# [What to work on]
Below are the records; copy out every line that holds the word "teal".

# [Data for review]
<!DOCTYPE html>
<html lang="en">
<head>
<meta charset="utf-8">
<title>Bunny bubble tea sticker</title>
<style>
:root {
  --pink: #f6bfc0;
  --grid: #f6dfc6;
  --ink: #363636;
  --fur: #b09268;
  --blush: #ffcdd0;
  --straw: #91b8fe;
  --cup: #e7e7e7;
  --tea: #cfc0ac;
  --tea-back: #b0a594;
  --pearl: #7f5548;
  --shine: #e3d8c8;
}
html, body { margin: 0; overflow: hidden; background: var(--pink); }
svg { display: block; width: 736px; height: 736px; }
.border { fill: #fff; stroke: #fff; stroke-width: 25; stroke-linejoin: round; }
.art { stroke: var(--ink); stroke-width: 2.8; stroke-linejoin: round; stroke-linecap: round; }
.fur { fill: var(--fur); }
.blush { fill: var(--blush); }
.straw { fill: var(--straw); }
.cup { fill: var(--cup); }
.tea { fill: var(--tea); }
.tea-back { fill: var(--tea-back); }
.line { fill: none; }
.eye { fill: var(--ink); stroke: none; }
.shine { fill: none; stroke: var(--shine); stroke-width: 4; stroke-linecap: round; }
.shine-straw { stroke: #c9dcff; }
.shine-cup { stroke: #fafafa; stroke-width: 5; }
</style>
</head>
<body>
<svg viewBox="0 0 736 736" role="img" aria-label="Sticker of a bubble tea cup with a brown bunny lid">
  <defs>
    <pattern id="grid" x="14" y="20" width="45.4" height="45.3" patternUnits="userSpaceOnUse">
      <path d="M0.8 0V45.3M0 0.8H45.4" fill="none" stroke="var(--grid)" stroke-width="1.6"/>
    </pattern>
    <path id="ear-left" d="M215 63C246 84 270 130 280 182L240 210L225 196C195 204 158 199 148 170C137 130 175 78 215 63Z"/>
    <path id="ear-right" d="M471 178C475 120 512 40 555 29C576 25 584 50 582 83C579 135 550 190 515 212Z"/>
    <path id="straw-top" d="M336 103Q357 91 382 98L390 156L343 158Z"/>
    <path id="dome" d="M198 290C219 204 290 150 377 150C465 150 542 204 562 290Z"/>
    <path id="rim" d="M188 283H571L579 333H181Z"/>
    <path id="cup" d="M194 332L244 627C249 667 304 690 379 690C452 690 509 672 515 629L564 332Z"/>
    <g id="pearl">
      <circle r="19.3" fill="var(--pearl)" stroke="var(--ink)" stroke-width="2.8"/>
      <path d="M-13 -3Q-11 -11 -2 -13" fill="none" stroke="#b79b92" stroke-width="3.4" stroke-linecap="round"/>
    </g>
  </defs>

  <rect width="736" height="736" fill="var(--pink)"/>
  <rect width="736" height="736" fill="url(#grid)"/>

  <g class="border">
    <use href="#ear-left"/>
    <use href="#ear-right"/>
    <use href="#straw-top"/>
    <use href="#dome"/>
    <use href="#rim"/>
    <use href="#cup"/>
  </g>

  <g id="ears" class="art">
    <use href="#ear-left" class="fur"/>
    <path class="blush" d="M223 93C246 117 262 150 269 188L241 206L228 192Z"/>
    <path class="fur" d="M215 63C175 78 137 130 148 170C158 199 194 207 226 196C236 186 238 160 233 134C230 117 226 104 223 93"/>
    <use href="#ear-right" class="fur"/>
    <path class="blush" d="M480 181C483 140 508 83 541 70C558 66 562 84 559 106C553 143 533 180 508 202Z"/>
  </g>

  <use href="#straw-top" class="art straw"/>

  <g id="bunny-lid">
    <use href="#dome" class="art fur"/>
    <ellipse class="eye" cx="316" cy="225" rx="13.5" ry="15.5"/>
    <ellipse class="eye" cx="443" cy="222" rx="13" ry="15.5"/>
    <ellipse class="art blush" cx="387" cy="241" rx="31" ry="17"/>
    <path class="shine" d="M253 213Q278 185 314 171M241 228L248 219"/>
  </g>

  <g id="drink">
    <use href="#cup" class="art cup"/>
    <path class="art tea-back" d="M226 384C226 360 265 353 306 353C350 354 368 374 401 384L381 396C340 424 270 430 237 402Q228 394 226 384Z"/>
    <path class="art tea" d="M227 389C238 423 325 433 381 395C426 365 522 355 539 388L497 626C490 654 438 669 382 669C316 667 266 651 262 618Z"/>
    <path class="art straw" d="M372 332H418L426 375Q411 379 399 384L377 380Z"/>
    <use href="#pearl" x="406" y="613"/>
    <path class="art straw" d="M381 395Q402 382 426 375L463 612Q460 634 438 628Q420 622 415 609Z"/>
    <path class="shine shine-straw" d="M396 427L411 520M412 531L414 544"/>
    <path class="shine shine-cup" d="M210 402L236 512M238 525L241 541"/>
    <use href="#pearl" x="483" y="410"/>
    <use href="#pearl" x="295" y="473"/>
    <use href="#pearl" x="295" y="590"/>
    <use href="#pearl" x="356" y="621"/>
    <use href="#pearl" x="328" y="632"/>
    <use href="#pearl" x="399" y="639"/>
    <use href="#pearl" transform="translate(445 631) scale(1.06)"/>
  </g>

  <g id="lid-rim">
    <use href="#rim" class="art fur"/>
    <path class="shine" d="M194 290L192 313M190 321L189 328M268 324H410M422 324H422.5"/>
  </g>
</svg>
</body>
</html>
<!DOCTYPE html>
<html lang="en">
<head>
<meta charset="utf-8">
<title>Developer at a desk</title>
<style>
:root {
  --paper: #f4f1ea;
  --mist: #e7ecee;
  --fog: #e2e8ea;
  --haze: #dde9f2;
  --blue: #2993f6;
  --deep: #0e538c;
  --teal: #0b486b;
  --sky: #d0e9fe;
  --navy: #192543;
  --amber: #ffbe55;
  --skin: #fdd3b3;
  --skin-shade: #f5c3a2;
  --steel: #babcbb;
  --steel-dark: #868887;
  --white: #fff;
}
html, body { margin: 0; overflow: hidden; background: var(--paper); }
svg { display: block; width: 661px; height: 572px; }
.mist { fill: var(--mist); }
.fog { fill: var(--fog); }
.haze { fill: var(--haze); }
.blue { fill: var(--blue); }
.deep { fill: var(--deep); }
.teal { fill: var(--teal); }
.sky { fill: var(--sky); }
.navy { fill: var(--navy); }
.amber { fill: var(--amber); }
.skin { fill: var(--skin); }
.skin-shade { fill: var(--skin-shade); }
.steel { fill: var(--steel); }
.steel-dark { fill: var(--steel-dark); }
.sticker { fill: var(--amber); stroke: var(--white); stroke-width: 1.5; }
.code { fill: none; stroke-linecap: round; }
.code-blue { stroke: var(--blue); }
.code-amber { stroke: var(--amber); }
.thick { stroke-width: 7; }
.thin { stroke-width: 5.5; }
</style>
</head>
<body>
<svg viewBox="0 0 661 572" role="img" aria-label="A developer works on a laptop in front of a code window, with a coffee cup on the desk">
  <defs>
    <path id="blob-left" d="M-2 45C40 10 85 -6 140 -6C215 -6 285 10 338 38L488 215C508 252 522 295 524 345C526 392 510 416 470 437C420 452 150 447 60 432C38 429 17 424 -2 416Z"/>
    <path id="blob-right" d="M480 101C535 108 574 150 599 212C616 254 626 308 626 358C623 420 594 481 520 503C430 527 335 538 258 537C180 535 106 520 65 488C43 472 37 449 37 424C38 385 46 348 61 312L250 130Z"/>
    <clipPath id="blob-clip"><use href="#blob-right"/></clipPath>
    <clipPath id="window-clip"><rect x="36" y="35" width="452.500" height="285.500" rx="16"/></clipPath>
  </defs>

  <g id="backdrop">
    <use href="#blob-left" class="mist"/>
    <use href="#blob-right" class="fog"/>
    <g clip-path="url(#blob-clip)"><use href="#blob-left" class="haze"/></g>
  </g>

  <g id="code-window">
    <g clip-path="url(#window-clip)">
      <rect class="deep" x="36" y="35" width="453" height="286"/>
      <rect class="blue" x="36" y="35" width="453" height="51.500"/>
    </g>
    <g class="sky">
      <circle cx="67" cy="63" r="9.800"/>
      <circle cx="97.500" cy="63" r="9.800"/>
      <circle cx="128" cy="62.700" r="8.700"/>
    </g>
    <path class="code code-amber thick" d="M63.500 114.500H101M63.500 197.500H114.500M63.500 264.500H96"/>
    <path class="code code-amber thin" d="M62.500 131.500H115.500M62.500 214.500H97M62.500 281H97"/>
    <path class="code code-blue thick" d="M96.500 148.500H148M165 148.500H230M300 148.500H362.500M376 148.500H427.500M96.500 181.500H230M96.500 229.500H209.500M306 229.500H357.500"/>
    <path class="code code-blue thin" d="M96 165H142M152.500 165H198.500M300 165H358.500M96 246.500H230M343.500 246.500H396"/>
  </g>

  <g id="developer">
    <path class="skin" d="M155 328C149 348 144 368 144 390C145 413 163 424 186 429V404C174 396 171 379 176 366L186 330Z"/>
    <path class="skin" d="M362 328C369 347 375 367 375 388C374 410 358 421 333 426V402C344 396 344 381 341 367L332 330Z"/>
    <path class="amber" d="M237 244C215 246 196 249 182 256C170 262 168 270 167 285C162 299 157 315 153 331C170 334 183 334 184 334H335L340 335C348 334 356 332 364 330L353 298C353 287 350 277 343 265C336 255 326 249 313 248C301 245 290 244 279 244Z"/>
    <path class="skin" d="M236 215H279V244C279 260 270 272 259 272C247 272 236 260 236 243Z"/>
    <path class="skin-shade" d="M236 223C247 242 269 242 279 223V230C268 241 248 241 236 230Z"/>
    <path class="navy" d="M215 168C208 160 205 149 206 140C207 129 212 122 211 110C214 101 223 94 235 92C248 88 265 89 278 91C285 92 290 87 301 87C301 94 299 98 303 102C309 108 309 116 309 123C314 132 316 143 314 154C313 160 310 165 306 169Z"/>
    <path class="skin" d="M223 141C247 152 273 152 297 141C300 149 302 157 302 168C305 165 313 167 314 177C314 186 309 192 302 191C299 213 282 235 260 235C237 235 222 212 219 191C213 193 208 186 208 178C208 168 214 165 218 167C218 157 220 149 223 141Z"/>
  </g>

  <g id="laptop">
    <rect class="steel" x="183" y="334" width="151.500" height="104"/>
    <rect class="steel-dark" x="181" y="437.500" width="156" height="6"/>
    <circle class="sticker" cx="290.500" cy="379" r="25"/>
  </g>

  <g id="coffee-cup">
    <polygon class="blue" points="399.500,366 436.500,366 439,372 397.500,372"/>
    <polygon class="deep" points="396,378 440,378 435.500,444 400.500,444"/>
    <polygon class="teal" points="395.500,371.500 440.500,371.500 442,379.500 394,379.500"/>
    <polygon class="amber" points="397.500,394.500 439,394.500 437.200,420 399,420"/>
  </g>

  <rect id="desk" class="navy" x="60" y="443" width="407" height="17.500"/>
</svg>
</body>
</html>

# [Result]
  --teal: #0b486b;
.teal { fill: var(--teal); }
    <polygon class="teal" points="395.500,371.500 440.500,371.500 442,379.500 394,379.500"/>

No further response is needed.